Menendez obtained permission from the local Rañadorio clergy to give these centuries-old statues a touch-up. "I'm not a professional painter, but I've always enjoyed it, and these images really were in need of painting," Menendez told El Comercio, a Spanish newspaper. "So I painted them the best I could, with the colors that seemed right, and the neighbors like it."

Residents were quoted by local news outlets defending the restoration, The New York Times reported on Saturday. Others did not share these sentiments.

"Does nobody care about this continued plunder in our country?" ACRE, the Professional Association of Conservative Restauradores of Spain, tweeted on Thursday. "What kind of society allows passive to destroy before their eyes the legacy of their ancestors?"

De nuevo gritamos #SOSPatrimonio. ¿A nadie le importa este expolio continuado en nuestro país? ¿Qué tipo de sociedad permite pasiva que destruyan ante sus ojos el legado de sus antepasados? https://t.co/iCEqmxtvDc pic.twitter.com/PhW7BGfZGc

— ACRE (@A_CR_E) September 6, 2018

ACRE's mission statement according to their website is to demand the regulation of the profession" and "promote the intervention of Cultural Heritage from highly qualified educational profiles."

Genaro Alonso, the regional minister for culture and education in the Asturias region, said that the statues look "more like a vengeance than a restoration" the Spanish newspaper La Voz de Asturias reported on Friday.

This is not the first time a classic piece of religious art was botched in an amateur restoration. Someone took it upon themselves to paint over a 16th-century statue of St. George in June, painting over the figure in St. Michael's Church in Estella of northern Spain.

De nuevo en España se vuelve a destrozar una obra de arte. Esta imagen es de San Jorge y del siglo XVI de San Miguel de Estella (Navarra). Curioso que los jefes contraten a semejantes restauradores, a lo mejor se tendrían que restaurar los jefes que los contratan ¿No? pic.twitter.com/G9iyLidgPr

— Xavi Escaned (@escaned) June 26, 2018

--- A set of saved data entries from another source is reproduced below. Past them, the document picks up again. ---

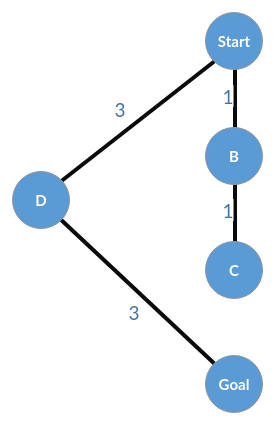
<!DOCTYPE html>
<html lang="en">
<head>
<meta charset="utf-8">
<title>Weighted path graph</title>
<style>
  :root {
    --paper: #ffffff;
    --node: #5b9bd5;
    --node-rim: #8f969c;
    --node-text: #ffffff;
    --edge: #0a0a0a;
    --cost: #4374a6;
  }
  * { box-sizing: border-box; }
  html, body { margin: 0; overflow: hidden; background: var(--paper); }
  .graph {
    position: relative;
    width: 275px;
    height: 425px;
    overflow: hidden;
    background: var(--paper);
    font-family: Lato, "Open Sans", sans-serif;
  }
  .edges { position: absolute; inset: 0; display: block; }
  .edges line { stroke: var(--edge); stroke-width: 4; }
  .node, .cost {
    position: absolute;
    transform: translate(-50%, -50%);
    display: flex;
    align-items: center;
    justify-content: center;
  }
  .node {
    width: 58px;
    height: 58px;
    border: 1px solid var(--node-rim);
    border-radius: 50%;
    background: var(--node);
    color: var(--node-text);
    font-size: 15px;
    font-weight: 700;
    line-height: 1;
  }
  .cost {
    width: 11px;
    height: 22px;
    background: var(--paper);
    color: var(--cost);
    font-size: 19px;
    line-height: 1;
  }
  .start { left: 234px; top: 41px; }
  .b { left: 234px; top: 156px; }
  .c { left: 234px; top: 270px; }
  .d { left: 41px; top: 200px; }
  .goal { left: 234px; top: 384px; }
  .start-d { left: 120px; top: 109px; }
  .start-b { left: 228px; top: 96px; }
  .b-c { left: 228px; top: 210px; }
  .d-goal { left: 134px; top: 312px; }
</style>
</head>
<body>
<main class="graph">
  <svg class="edges" width="275" height="425" viewBox="0 0 275 425" aria-hidden="true">
    <line x1="234" y1="46" x2="41" y2="197"/>
    <line x1="235" y1="41" x2="235" y2="156"/>
    <line x1="235" y1="156" x2="235" y2="270"/>
    <line x1="41" y1="201" x2="234" y2="382"/>
  </svg>
  <span class="cost start-d">3</span>
  <span class="cost start-b">1</span>
  <span class="cost b-c">1</span>
  <span class="cost d-goal">3</span>
  <div class="node start">Start</div>
  <div class="node b">B</div>
  <div class="node c">C</div>
  <div class="node d">D</div>
  <div class="node goal">Goal</div>
</main>
</body>
</html>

Even earlier, the "ecce homo" fresco of Jesus Christ in 2012 was "restored" by Cecilia Giménez in Borja of northeastern Spain. She wanted to restore it because the original fresco had begun to flake. But her attempt to restore the portrait was so poor that local authorities at first treated it as an illegal act of vandalism. Now, it is a tourist attraction.